▶ Assignment: The reply should reproduce every line of the data below word for word, minus any images.
*** Begin section ***
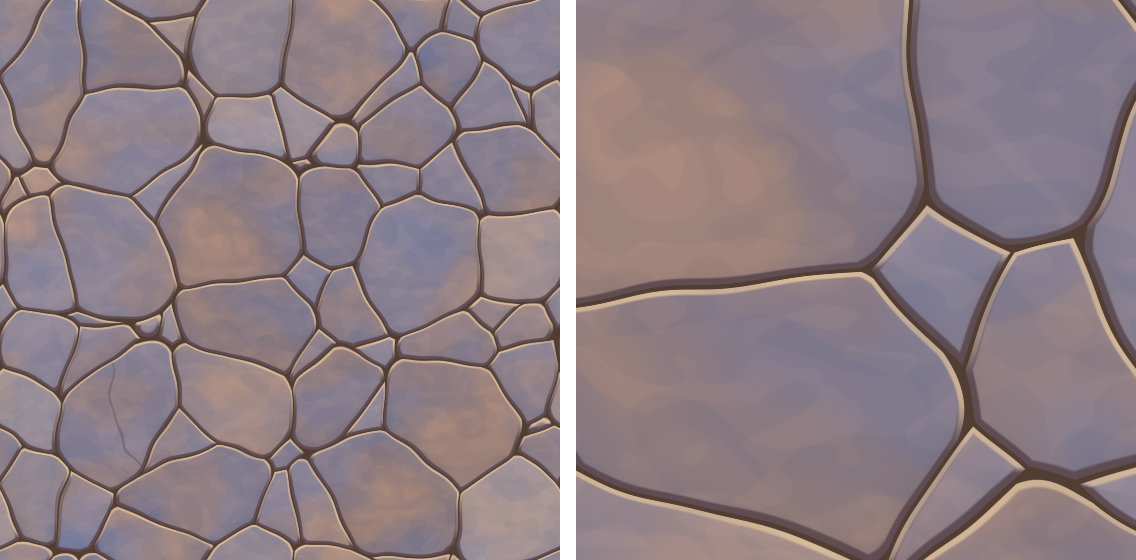
Left: the whole. Right: its middle third, enlarged.
Give the GLSL for this texture, as a Shadertoy shader.

```glsl
// Painted flagstones: a wrapping power diagram of uneven stones with pebbles
// in the junctions. Hard edge distance keeps the seams tight, a soft minimum
// rounds the corners, and layered noise paints the faces in crisp dabs.

const float GRID = 6.0;             // stones across and up
const float JITTER = 0.86;
const float SIZE_SPREAD = 0.72;
const float PEBBLE_SHARE = 0.8;
const float PEBBLE_MIN = 0.055;     // lengths are in grid cells
const float PEBBLE_MAX = 0.18;
const float STONE_ROUNDING = 0.06;
const float PEBBLE_ROUNDING = 0.028;
const float ROUNDING_SLACK = 0.45;
const float GAP = 0.008;
const float RIM_WIDTH = 0.022;
const float BEVEL_WIDTH = 0.026;
const vec2 LIGHT = vec2(0.18, 0.98);

const vec3 MAUVE = vec3(0.58, 0.51, 0.53);
const vec3 LILAC = vec3(0.54, 0.51, 0.58);
const vec3 SALMON = vec3(0.65, 0.54, 0.505);
const vec3 BLUE = vec3(0.43, 0.47, 0.63);
const vec3 PALE = vec3(0.66, 0.61, 0.62);
const vec3 CREAM = vec3(0.84, 0.73, 0.60);
const vec3 BEVEL = vec3(0.36, 0.285, 0.31);
const vec3 EARTH = vec3(0.32, 0.24, 0.20);

const int MAINS = 25;
const int MAX_SITES = 41;

vec2 hash2(vec2 c) {
  uvec2 v = uvec2(ivec2(c)) * 1664525u + 1013904223u;
  for (int i = 0; i < 2; i++) {
    v.x += v.y * 1664525u;
    v.y += v.x * 1664525u;
    v ^= v >> 16u;
  }
  return vec2(v & 65535u) / 65535.0;
}

float slope(vec2 cell, vec2 offset, vec2 period) {
  float a = 6.28318 * hash2(mod(cell, period) + 200.0).x;
  return dot(vec2(cos(a), sin(a)), offset);
}

// Gradient noise that wraps; freq is whole
float noise(vec2 uv, vec2 freq) {
  vec2 p = uv * freq, i = floor(p), f = p - i, e = vec2(1.0, 0.0);
  vec2 u = f * f * f * (f * (f * 6.0 - 15.0) + 10.0);
  return mix(mix(slope(i, f, freq), slope(i + e.xy, f - e.xy, freq), u.x),
             mix(slope(i + e.yx, f - e.yx, freq), slope(i + 1.0, f - 1.0, freq), u.x), u.y);
}

// Site: xy position, z weight, w random id
float power(vec2 p, vec4 site) {
  vec2 d = p - site.xy;
  return dot(d, d) - site.z;
}

vec3 paintFace(vec2 uv, float id) {
  vec2 shifted = uv + id * vec2(3.7, 5.3);
  vec2 smear = uv + 0.025 * vec2(noise(uv, vec2(9.0)), noise(uv, vec2(11.0)));
  float mood = 0.8 * noise(smear, vec2(4.0)) + 0.5 * noise(shifted, vec2(8.0, 10.0))
             + 0.35 * (id - 0.5);
  vec3 col = mix(MAUVE, LILAC, smoothstep(-0.08, 0.16, mood));
  col = mix(col, SALMON, smoothstep(0.12, 0.36, -mood));
  col = mix(col, BLUE, 0.5 * smoothstep(0.2, 0.5, noise(smear + 0.37, vec2(5.0, 6.0))));
  col = mix(col, PALE, 0.45 * step(0.85, fract(id * 37.0)));
  col += 0.05 * (fract(id * 91.0) - 0.6);
  // Overlapping brush dabs
  for (int i = 0; i < 3; i++) {
    vec2 freq = vec2(7.0, 10.0) * exp2(float(i));
    float n = noise(shifted + 0.29 * float(i) + 0.6 * (smear - uv), freq);
    float dab = smoothstep(-0.03, 0.03, n - 0.1) - 0.35;
    col += dab * vec3(0.022, 0.013, 0.004) * (i == 1 ? -1.0 : 1.0);
  }
  return col;
}

void mainImage(out vec4 fragColor, in vec2 fragCoord) {
  vec2 uv = fragCoord / iResolution.xy;
  float px = GRID / iResolution.y;
  vec2 p = uv * GRID + 0.08 * vec2(noise(uv, vec2(12.0)), noise(uv + 0.43, vec2(12.0)));
  vec2 base = floor(p);

  // Large stones
  vec4 sites[MAX_SITES];
  for (int i = 0; i < MAINS; i++) {
    vec2 cell = base + vec2(i % 5, i / 5) - 2.0, wrapped = mod(cell, GRID);
    vec2 extra = hash2(wrapped + 30.0);
    sites[i] = vec4(cell + 0.5 + JITTER * (hash2(wrapped) - 0.5), SIZE_SPREAD * extra.x, extra.y);
  }

  // Pebbles climb from the middle of four stones to their junction
  int count = MAINS;
  for (int k = 0; k < 16; k++) {
    int a = k % 4, b = k / 4, first = b * 5 + a;
    vec2 h = hash2(mod(base + vec2(a, b) - 1.0, GRID) + 60.0);
    if (h.x > PEBBLE_SHARE) continue;
    vec2 q = 0.25 * (sites[first] + sites[first + 1] + sites[first + 5] + sites[first + 6]).xy;
    float low = 0.0;
    for (int s = 0; s < 7; s++) {
      vec2 nearest = q;
      low = 1e3;
      for (int n = 0; n < 4; n++) {
        vec4 stone = sites[first + (n / 2) * 5 + n % 2];
        float pw = power(q, stone);
        if (pw < low) { low = pw; nearest = stone.xy; }
      }
      if (s < 6) q += 0.07 * normalize(q - nearest + 1e-5);
    }
    float radius = mix(PEBBLE_MIN, PEBBLE_MAX, h.y * h.y * h.y);
    sites[count++] = vec4(q, 1.5 * radius - low, h.y);
  }

  // Owning stone
  int own = 0;
  float best = 1e3;
  for (int i = 0; i < count; i++) {
    float pw = power(p, sites[i]);
    if (pw < best) { best = pw; own = i; }
  }

  // Hard and soft distance to its outline, and outward normal
  vec4 site = sites[own];
  float rounding = own < MAINS ? STONE_ROUNDING : PEBBLE_ROUNDING;
  float total = 1e-20, hard = 1e3;
  vec2 outward = vec2(0.0);
  for (int i = 0; i < count; i++) {
    if (i == own) continue;
    vec2 away = sites[i].xy - site.xy;
    float len = max(length(away), 1e-3);
    float d = (power(p, sites[i]) - best) / (2.0 * len);
    float w = exp(-d / rounding);
    hard = min(hard, d);
    total += w;
    outward += w * away / len;
  }
  float inside = min(hard - GAP, rounding * (ROUNDING_SLACK - log(total)));
  float facing = dot(outward, LIGHT) / max(length(outward), 1e-12);
  float lit = smoothstep(-0.25, 0.6, facing);

  // Face, with a fine crack across a few stones
  vec3 col = paintFace(uv, site.w);
  float crack = dot(p - site.xy, vec2(1.0, 0.35)) + 0.2 * noise(uv, vec2(16.0));
  float cracked = own < MAINS ? step(0.94, fract(site.w * 57.0)) : 0.0;
  col = mix(col, BEVEL, 0.4 * cracked * (1.0 - smoothstep(0.003, 0.01 + px, abs(crack))));

  // Edge light, shaded bevel, cream rim, earth between
  float depth = max(inside, 0.0);
  col += vec3(0.03, 0.02, 0.008) * lit * exp(-depth / 0.07);
  col *= 1.0 - 0.07 * (1.0 - lit) * exp(-depth / 0.06);
  float bevel = 1.0 - smoothstep(BEVEL_WIDTH * 0.7, BEVEL_WIDTH + px, inside);
  col = mix(col, BEVEL, 0.92 * bevel * (1.0 - lit));
  float rim = 1.0 - smoothstep(RIM_WIDTH * 0.6, RIM_WIDTH + 0.7 * px, inside);
  float strength = lit * (0.85 + 0.5 * noise(uv + 0.2, vec2(14.0)));
  col = mix(col, CREAM, clamp(rim * strength, 0.0, 1.0));
  col = mix(EARTH, col, smoothstep(-0.6 * px, 0.6 * px, inside));
  fragColor = vec4(col, 1.0);
}
```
*** End section ***
▶ Exercise response:
Left: the whole. Right: its middle third, enlarged.
Give the GLSL for this texture, as a Shadertoy shader.

```glsl
// Painted flagstones: a wrapping power diagram of uneven stones with pebbles
// in the junctions. Hard edge distance keeps the seams tight, a soft minimum
// rounds the corners, and layered noise paints the faces in crisp dabs.

const float GRID = 6.0;             // stones across and up
const float JITTER = 0.86;
const float SIZE_SPREAD = 0.72;
const float PEBBLE_SHARE = 0.8;
const float PEBBLE_MIN = 0.055;     // lengths are in grid cells
const float PEBBLE_MAX = 0.18;
const float STONE_ROUNDING = 0.06;
const float PEBBLE_ROUNDING = 0.028;
const float ROUNDING_SLACK = 0.45;
const float GAP = 0.008;
const float RIM_WIDTH = 0.022;
const float BEVEL_WIDTH = 0.026;
const vec2 LIGHT = vec2(0.18, 0.98);

const vec3 MAUVE = vec3(0.58, 0.51, 0.53);
const vec3 LILAC = vec3(0.54, 0.51, 0.58);
const vec3 SALMON = vec3(0.65, 0.54, 0.505);
const vec3 BLUE = vec3(0.43, 0.47, 0.63);
const vec3 PALE = vec3(0.66, 0.61, 0.62);
const vec3 CREAM = vec3(0.84, 0.73, 0.60);
const vec3 BEVEL = vec3(0.36, 0.285, 0.31);
const vec3 EARTH = vec3(0.32, 0.24, 0.20);

const int MAINS = 25;
const int MAX_SITES = 41;

vec2 hash2(vec2 c) {
  uvec2 v = uvec2(ivec2(c)) * 1664525u + 1013904223u;
  for (int i = 0; i < 2; i++) {
    v.x += v.y * 1664525u;
    v.y += v.x * 1664525u;
    v ^= v >> 16u;
  }
  return vec2(v & 65535u) / 65535.0;
}

float slope(vec2 cell, vec2 offset, vec2 period) {
  float a = 6.28318 * hash2(mod(cell, period) + 200.0).x;
  return dot(vec2(cos(a), sin(a)), offset);
}

// Gradient noise that wraps; freq is whole
float noise(vec2 uv, vec2 freq) {
  vec2 p = uv * freq, i = floor(p), f = p - i, e = vec2(1.0, 0.0);
  vec2 u = f * f * f * (f * (f * 6.0 - 15.0) + 10.0);
  return mix(mix(slope(i, f, freq), slope(i + e.xy, f - e.xy, freq), u.x),
             mix(slope(i + e.yx, f - e.yx, freq), slope(i + 1.0, f - 1.0, freq), u.x), u.y);
}

// Site: xy position, z weight, w random id
float power(vec2 p, vec4 site) {
  vec2 d = p - site.xy;
  return dot(d, d) - site.z;
}

vec3 paintFace(vec2 uv, float id) {
  vec2 shifted = uv + id * vec2(3.7, 5.3);
  vec2 smear = uv + 0.025 * vec2(noise(uv, vec2(9.0)), noise(uv, vec2(11.0)));
  float mood = 0.8 * noise(smear, vec2(4.0)) + 0.5 * noise(shifted, vec2(8.0, 10.0))
             + 0.35 * (id - 0.5);
  vec3 col = mix(MAUVE, LILAC, smoothstep(-0.08, 0.16, mood));
  col = mix(col, SALMON, smoothstep(0.12, 0.36, -mood));
  col = mix(col, BLUE, 0.5 * smoothstep(0.2, 0.5, noise(smear + 0.37, vec2(5.0, 6.0))));
  col = mix(col, PALE, 0.45 * step(0.85, fract(id * 37.0)));
  col += 0.05 * (fract(id * 91.0) - 0.6);
  // Overlapping brush dabs
  for (int i = 0; i < 3; i++) {
    vec2 freq = vec2(7.0, 10.0) * exp2(float(i));
    float n = noise(shifted + 0.29 * float(i) + 0.6 * (smear - uv), freq);
    float dab = smoothstep(-0.03, 0.03, n - 0.1) - 0.35;
    col += dab * vec3(0.022, 0.013, 0.004) * (i == 1 ? -1.0 : 1.0);
  }
  return col;
}

void mainImage(out vec4 fragColor, in vec2 fragCoord) {
  vec2 uv = fragCoord / iResolution.xy;
  float px = GRID / iResolution.y;
  vec2 p = uv * GRID + 0.08 * vec2(noise(uv, vec2(12.0)), noise(uv + 0.43, vec2(12.0)));
  vec2 base = floor(p);

  // Large stones
  vec4 sites[MAX_SITES];
  for (int i = 0; i < MAINS; i++) {
    vec2 cell = base + vec2(i % 5, i / 5) - 2.0, wrapped = mod(cell, GRID);
    vec2 extra = hash2(wrapped + 30.0);
    sites[i] = vec4(cell + 0.5 + JITTER * (hash2(wrapped) - 0.5), SIZE_SPREAD * extra.x, extra.y);
  }

  // Pebbles climb from the middle of four stones to their junction
  int count = MAINS;
  for (int k = 0; k < 16; k++) {
    int a = k % 4, b = k / 4, first = b * 5 + a;
    vec2 h = hash2(mod(base + vec2(a, b) - 1.0, GRID) + 60.0);
    if (h.x > PEBBLE_SHARE) continue;
    vec2 q = 0.25 * (sites[first] + sites[first + 1] + sites[first + 5] + sites[first + 6]).xy;
    float low = 0.0;
    for (int s = 0; s < 7; s++) {
      vec2 nearest = q;
      low = 1e3;
      for (int n = 0; n < 4; n++) {
        vec4 stone = sites[first + (n / 2) * 5 + n % 2];
        float pw = power(q, stone);
        if (pw < low) { low = pw; nearest = stone.xy; }
      }
      if (s < 6) q += 0.07 * normalize(q - nearest + 1e-5);
    }
    float radius = mix(PEBBLE_MIN, PEBBLE_MAX, h.y * h.y * h.y);
    sites[count++] = vec4(q, 1.5 * radius - low, h.y);
  }

  // Owning stone
  int own = 0;
  float best = 1e3;
  for (int i = 0; i < count; i++) {
    float pw = power(p, sites[i]);
    if (pw < best) { best = pw; own = i; }
  }

  // Hard and soft distance to its outline, and outward normal
  vec4 site = sites[own];
  float rounding = own < MAINS ? STONE_ROUNDING : PEBBLE_ROUNDING;
  float total = 1e-20, hard = 1e3;
  vec2 outward = vec2(0.0);
  for (int i = 0; i < count; i++) {
    if (i == own) continue;
    vec2 away = sites[i].xy - site.xy;
    float len = max(length(away), 1e-3);
    float d = (power(p, sites[i]) - best) / (2.0 * len);
    float w = exp(-d / rounding);
    hard = min(hard, d);
    total += w;
    outward += w * away / len;
  }
  float inside = min(hard - GAP, rounding * (ROUNDING_SLACK - log(total)));
  float facing = dot(outward, LIGHT) / max(length(outward), 1e-12);
  float lit = smoothstep(-0.25, 0.6, facing);

  // Face, with a fine crack across a few stones
  vec3 col = paintFace(uv, site.w);
  float crack = dot(p - site.xy, vec2(1.0, 0.35)) + 0.2 * noise(uv, vec2(16.0));
  float cracked = own < MAINS ? step(0.94, fract(site.w * 57.0)) : 0.0;
  col = mix(col, BEVEL, 0.4 * cracked * (1.0 - smoothstep(0.003, 0.01 + px, abs(crack))));

  // Edge light, shaded bevel, cream rim, earth between
  float depth = max(inside, 0.0);
  col += vec3(0.03, 0.02, 0.008) * lit * exp(-depth / 0.07);
  col *= 1.0 - 0.07 * (1.0 - lit) * exp(-depth / 0.06);
  float bevel = 1.0 - smoothstep(BEVEL_WIDTH * 0.7, BEVEL_WIDTH + px, inside);
  col = mix(col, BEVEL, 0.92 * bevel * (1.0 - lit));
  float rim = 1.0 - smoothstep(RIM_WIDTH * 0.6, RIM_WIDTH + 0.7 * px, inside);
  float strength = lit * (0.85 + 0.5 * noise(uv + 0.2, vec2(14.0)));
  col = mix(col, CREAM, clamp(rim * strength, 0.0, 1.0));
  col = mix(EARTH, col, smoothstep(-0.6 * px, 0.6 * px, inside));
  fragColor = vec4(col, 1.0);
}
```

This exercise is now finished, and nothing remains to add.